Slightly Recommended to fans of ninja B-movies or really thin spectacles a la the Wachowski's Speed Racer. Remember, after Matrix and Bound, when the Wachowski's were the baddest motherfuckers in Hollywood? Then one of them became a woman, then they ruined their greatest creation with pretension and greed, and now, keep trying to prove themselves with bastardized movies of good concepts. Sigh.

44 Inch Chest (2010)

Stupendously badass, ideally cast chamber piece (har har) about a group of old English cads who take care of one of their own after his wife leaves him. Ray Winstone plays the beleaguered husband, and John Hurt, Tom Wilkinson, Ian McShane, and Stephen Dillane play his friends, who have obviously gone back with Winstone far enough to risk their own life and limb for his mental and physical well being. That's all I'll reveal, but I'll say that fans of high-tension, one location-based dramas should definitely take an interest here; the dialogue, and the magnificent acting, are exceptionally strong, hilarious at points and quite painful in others.

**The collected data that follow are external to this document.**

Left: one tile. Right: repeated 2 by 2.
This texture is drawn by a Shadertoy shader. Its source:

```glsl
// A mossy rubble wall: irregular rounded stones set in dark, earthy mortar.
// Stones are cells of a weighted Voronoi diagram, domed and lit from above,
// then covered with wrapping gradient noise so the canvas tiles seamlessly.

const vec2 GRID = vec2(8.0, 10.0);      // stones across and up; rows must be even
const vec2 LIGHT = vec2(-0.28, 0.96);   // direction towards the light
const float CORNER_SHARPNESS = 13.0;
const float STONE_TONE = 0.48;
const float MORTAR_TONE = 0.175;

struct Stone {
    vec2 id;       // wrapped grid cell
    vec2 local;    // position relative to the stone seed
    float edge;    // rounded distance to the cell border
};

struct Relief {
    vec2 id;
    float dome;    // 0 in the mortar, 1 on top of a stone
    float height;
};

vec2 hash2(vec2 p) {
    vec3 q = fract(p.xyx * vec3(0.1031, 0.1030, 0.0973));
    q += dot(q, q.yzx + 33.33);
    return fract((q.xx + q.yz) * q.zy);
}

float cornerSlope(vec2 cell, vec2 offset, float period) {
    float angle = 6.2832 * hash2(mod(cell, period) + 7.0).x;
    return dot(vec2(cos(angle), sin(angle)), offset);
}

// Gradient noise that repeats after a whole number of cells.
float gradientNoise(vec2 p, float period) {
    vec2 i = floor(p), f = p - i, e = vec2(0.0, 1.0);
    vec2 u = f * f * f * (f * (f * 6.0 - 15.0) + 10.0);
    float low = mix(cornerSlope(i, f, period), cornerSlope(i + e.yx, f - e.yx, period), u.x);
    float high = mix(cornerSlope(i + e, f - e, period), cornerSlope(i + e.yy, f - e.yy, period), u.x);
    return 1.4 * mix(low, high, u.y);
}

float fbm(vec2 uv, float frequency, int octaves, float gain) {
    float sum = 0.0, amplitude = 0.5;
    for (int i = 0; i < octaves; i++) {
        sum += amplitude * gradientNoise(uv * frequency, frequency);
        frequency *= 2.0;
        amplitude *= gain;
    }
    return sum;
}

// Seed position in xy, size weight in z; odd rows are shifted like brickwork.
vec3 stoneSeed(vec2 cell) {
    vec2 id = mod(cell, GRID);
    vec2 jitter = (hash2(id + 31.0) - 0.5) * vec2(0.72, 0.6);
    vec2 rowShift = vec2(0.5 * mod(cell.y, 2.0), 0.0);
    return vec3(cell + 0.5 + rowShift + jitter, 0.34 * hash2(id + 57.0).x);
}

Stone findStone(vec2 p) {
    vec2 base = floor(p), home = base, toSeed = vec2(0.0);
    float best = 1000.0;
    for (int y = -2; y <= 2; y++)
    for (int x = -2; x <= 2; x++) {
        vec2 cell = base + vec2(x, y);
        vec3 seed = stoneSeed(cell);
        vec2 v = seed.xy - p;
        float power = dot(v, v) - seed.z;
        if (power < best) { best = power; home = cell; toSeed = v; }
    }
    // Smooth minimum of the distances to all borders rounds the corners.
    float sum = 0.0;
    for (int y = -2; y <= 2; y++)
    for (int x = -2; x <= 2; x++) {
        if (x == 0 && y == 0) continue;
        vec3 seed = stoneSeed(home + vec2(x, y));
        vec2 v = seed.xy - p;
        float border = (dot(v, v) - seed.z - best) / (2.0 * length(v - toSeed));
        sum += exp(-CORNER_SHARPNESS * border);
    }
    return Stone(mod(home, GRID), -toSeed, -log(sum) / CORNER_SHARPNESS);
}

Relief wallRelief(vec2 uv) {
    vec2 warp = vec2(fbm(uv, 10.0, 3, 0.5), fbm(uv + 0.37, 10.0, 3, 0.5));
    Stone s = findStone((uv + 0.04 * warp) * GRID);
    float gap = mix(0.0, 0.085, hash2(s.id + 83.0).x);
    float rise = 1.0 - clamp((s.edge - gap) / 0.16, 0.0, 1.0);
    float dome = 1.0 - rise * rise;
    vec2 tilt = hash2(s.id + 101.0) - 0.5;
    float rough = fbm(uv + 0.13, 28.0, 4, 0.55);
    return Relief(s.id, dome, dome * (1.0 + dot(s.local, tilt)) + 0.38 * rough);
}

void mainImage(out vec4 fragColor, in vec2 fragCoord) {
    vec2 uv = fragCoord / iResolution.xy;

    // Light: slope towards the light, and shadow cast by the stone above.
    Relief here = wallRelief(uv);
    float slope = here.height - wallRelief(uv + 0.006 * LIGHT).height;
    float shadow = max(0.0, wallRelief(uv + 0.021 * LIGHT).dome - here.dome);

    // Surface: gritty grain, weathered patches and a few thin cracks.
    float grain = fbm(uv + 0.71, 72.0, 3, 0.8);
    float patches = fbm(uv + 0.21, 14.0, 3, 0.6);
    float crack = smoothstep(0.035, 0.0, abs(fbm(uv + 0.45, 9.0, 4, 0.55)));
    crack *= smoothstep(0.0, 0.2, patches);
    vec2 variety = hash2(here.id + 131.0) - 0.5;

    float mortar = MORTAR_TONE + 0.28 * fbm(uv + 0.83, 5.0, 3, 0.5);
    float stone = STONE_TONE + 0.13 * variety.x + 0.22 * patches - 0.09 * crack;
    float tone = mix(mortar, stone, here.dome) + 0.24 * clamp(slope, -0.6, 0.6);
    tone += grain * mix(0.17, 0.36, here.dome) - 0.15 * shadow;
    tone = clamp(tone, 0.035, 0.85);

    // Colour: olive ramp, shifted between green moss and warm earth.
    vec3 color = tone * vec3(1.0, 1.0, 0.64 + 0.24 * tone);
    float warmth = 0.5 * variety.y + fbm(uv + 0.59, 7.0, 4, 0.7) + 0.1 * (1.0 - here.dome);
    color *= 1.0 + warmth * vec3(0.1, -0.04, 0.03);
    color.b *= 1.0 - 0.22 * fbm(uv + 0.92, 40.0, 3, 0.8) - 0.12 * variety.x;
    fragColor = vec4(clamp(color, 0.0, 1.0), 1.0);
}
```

Highly recommended for fans of the cast, or films like Reservoir Dogs or Tape where they seem to never leave one location. I had heard some disparaging things about this one, turns out it was all bullshit. Special props to Hurt for his poison-veined, wiry codger, who gives the marvelous actor his best character in recent memory.